Monday, 24 September 2012

Stefan Zweig "Marie Antoinette"

Frederick the Great, the mortal enemy of Austria, lost his peace of mind, as Marie Antoinette, the daughter of his long-standing opponent, Maria Theresa, came to the French throne. Indeed, the danger was great for him. Marie Antoinette could have had all the threads of French diplomacy in her hands. “Now, thought Frederick the Great, Europe will be ruled by three women: Catherine the Great (Russian Empress), Maria Teresa (Austrian Empress and the mother of Marie Antoinette) and Marie Antoinette (French queen).” Interesting fact, is not it?

But Frederick need not have worried - Marie Antoinette did resemble neither her mother nor the Russian Empress, Catherine the Great. Zweig says that Marie Antoinette became a real Queen when the crown was removed.

For me, Marie Antoinette is more a true embodiment of the First Lady. Epithets Zweig gives a propos her elegance and tastes are endless. Portraits, unfortunately, do not convey her lightness, grace and ease of movement. She was a real "fireworks of a woman’s triumph" (the epithet is not mine, read it somewhere)

However, Zweig sadly notes that for all her potential talents, she did not go beyond the level of an ordinary person. Oh, had her husband be more energetic and decisive...

She shrugs off the burden of the government as a nuisance. She may be called an ordinary person, as well as a very bad ruler, but you cannot call her an ordinary woman. She was a mega star; French court has not seen such a desire to emulate the Queen of Rokoko. Charm and elegance are still a large share in the goodwill of France, and Marie Antoinette left in it a considerable share.

Zweig says she had to do few things to avoid the destiny. For example, she should have not closed herself in the Trianon from the old aristocracy, which later, embittered by her indifference, maintained and distributed pamphlets. I would not be unjust to say that the bomb that exploded in France at Marie Antoinette's time was laid by Louis XIV who started all this fuss with Versailles. Heavy, expensive protocols and traditions of the French court just had to die away. Remember that was the time of Voltaire.

To write interestingly about real people’s life is difficult, but Zweig did it. I watched Sofia Coppola's film about Marie Antoinette, and I can say that the film embodies, well, maybe twenty percent of the book (I would rather call the movie “the illustrations to the book”, because the movie characters are too two-dimensional). The book is richer, and so many details and important episodes are missing: the attitude of the mother to Marie Antoinette, the fatal influence of the sexual failure of Louis XVI on the spiritual development of Marie Antoinette, release of "The Marriage of Figaro" (I did not know all the underpinnings of this opera), scandalous and shocking scam with the necklace, and even her wedding is full of details that are not in the movie.
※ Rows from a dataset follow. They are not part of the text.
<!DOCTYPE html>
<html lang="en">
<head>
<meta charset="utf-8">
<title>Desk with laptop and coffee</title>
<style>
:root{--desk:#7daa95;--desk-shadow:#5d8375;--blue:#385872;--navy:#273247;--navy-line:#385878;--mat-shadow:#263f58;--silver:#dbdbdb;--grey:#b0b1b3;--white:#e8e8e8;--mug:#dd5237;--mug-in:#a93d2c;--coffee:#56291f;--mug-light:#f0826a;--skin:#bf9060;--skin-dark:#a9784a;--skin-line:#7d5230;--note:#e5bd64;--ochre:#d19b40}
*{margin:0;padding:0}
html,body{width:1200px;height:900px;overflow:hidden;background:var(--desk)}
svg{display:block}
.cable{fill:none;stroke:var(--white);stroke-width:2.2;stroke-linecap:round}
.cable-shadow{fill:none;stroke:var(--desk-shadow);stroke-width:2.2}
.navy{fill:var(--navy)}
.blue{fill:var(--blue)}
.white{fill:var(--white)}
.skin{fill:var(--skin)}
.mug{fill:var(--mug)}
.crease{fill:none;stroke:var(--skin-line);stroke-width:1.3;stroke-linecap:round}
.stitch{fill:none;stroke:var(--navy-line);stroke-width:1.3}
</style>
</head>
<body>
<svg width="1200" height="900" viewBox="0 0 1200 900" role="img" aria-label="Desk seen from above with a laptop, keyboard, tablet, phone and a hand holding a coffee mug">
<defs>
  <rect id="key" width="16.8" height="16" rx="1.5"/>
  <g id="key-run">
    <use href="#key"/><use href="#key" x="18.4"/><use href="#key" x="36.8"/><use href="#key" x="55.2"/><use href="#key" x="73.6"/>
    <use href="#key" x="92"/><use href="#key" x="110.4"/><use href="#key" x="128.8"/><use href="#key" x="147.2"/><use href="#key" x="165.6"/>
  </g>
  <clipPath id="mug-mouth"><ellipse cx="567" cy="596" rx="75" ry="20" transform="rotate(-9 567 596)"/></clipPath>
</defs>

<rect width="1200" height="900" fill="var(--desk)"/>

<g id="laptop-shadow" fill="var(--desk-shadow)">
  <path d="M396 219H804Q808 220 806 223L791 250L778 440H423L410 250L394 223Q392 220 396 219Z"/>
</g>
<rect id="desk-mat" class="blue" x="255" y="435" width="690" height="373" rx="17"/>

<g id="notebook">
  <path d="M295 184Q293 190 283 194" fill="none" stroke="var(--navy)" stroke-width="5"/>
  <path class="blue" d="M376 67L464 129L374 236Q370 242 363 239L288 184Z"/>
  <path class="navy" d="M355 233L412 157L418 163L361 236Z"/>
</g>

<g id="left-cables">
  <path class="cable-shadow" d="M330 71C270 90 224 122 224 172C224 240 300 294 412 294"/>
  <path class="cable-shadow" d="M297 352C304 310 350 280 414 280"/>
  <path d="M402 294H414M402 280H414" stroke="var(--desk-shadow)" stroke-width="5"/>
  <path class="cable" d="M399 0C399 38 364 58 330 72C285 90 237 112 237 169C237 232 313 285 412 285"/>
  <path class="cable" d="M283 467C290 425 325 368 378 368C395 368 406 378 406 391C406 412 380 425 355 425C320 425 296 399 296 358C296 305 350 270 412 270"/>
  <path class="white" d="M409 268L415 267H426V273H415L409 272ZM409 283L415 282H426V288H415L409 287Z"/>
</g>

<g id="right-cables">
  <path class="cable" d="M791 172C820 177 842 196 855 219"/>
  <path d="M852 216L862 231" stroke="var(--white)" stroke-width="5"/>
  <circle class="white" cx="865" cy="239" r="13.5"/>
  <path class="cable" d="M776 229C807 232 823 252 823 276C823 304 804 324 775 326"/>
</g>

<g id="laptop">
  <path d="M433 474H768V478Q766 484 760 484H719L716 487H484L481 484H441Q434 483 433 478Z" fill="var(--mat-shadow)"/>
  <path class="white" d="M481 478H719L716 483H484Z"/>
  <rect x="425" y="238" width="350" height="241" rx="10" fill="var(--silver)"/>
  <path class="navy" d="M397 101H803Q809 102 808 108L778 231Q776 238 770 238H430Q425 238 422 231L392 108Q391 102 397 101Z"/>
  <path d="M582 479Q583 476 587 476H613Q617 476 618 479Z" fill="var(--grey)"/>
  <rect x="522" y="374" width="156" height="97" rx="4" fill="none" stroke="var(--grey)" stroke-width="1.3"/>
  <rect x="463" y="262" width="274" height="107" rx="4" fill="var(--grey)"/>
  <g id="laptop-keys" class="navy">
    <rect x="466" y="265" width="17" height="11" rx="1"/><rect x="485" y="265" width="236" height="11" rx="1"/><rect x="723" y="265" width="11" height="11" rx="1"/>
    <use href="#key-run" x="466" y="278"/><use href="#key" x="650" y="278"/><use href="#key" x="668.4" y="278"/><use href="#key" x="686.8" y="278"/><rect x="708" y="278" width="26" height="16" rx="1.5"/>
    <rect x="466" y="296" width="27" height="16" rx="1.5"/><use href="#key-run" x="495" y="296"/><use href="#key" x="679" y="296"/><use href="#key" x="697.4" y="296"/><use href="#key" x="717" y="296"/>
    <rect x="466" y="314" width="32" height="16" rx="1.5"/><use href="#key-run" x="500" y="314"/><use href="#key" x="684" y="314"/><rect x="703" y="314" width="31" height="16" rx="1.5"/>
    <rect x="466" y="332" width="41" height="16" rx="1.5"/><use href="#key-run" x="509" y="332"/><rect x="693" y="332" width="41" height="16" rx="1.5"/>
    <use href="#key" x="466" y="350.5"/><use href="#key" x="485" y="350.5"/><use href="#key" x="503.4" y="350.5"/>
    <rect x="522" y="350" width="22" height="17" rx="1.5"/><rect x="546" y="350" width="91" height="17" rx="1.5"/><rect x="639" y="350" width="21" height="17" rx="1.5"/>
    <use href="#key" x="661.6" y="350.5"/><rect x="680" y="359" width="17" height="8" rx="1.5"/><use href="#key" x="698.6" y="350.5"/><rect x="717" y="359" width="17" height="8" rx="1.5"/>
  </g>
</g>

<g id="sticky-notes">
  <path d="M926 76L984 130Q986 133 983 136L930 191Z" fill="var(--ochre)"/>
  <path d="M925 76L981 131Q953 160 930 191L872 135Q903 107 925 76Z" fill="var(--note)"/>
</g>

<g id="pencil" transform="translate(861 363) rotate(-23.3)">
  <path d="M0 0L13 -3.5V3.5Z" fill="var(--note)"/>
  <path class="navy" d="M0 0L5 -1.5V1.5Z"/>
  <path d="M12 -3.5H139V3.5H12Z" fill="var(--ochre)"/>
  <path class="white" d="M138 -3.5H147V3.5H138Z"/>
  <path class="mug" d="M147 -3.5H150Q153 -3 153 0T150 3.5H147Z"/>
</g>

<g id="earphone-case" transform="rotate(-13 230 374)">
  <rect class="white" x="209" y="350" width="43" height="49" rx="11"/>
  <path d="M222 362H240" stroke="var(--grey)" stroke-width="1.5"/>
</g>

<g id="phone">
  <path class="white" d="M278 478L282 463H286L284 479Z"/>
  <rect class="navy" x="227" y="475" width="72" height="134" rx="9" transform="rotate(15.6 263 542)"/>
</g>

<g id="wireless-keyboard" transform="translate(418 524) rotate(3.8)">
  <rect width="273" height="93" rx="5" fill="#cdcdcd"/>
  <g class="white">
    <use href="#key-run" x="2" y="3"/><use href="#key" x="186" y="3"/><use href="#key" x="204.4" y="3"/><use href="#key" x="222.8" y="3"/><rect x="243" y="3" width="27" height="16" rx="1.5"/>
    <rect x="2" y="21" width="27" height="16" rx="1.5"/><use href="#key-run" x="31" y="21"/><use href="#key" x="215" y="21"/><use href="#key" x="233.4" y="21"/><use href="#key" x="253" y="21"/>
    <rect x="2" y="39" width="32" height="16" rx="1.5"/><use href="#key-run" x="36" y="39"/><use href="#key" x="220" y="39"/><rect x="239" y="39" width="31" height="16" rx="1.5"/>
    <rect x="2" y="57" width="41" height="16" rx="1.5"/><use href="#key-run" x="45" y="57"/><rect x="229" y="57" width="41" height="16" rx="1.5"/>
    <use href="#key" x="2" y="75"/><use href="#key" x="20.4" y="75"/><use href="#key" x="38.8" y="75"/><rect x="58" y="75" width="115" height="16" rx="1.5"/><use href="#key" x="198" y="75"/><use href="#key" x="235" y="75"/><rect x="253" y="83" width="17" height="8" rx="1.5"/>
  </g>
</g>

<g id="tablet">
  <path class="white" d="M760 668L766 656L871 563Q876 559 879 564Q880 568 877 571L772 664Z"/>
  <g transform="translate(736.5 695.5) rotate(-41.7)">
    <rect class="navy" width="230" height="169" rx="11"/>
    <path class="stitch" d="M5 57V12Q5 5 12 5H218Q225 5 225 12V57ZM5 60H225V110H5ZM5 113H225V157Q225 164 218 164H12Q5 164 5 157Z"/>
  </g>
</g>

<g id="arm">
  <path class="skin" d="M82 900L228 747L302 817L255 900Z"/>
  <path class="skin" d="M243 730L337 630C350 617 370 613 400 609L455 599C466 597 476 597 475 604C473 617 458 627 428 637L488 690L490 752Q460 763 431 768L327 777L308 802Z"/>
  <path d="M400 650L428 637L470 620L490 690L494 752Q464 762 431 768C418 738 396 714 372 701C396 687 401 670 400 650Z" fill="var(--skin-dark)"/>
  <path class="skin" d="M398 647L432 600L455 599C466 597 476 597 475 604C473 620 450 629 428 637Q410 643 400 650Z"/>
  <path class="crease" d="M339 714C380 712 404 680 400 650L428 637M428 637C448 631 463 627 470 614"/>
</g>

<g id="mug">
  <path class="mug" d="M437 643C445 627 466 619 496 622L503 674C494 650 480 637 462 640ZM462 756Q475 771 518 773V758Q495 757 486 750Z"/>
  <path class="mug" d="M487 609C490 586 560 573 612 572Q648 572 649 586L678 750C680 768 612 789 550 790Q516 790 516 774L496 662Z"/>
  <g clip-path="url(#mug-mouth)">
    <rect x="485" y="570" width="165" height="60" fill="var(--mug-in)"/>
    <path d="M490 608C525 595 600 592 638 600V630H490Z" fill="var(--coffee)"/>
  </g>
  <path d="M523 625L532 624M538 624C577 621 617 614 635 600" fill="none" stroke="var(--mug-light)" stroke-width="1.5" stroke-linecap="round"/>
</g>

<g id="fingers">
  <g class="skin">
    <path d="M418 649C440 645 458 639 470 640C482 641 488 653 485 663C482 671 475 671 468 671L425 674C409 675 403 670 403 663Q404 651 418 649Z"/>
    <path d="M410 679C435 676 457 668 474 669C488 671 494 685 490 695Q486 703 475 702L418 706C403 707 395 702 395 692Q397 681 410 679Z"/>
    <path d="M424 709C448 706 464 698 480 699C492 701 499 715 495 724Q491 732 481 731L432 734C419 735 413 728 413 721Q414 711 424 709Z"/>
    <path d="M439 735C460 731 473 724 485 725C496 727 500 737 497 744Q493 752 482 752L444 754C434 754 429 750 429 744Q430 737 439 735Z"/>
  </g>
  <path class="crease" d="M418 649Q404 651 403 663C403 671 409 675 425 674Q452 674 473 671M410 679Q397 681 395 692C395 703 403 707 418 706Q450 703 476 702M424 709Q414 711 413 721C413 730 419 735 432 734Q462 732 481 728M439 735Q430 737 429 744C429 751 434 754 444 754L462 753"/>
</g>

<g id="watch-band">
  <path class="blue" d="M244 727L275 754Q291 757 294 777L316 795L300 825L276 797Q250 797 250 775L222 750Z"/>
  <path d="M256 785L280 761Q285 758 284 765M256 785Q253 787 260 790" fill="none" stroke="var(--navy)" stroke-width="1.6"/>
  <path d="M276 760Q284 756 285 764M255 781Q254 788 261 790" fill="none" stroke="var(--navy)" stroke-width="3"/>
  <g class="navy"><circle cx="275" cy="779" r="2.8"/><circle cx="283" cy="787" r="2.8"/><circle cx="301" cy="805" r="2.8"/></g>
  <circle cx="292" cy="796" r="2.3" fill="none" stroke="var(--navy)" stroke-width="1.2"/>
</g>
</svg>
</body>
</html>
Zweig reiterates that Marie Antoinette was not able to rise beyond the level of an ordinary person. That is why we, "ordinary persons" are attracted by her story. We find ourselves in Marie Antoinette rather than in her mother, wise and religious ruler. Her story causes a pile of contradictory feelings: admiration, irritation and familiarity. How many times oblivious, just like Marie Antoinette, we were inactive and waited carelessly for our blows of fate?

The book is beautifully written and if you have not read Zweig before, I would advise you to start with this book.


  1. Have you read Abundance by Sena Jeter Naslund? It is an excellent retelling of Marie Antoinetter's life. I am going to order the book this post is on...she is one of my favorite historical characters, such a fascinating woman.

  2. Hello Davida,

    No I have not read Sena Jeter Naslund, but I definitely will. Curious to read another opinion. I do like Marie Antoinette very much, if you noticed I used Marie Antoinette's motives in the design of my blog:)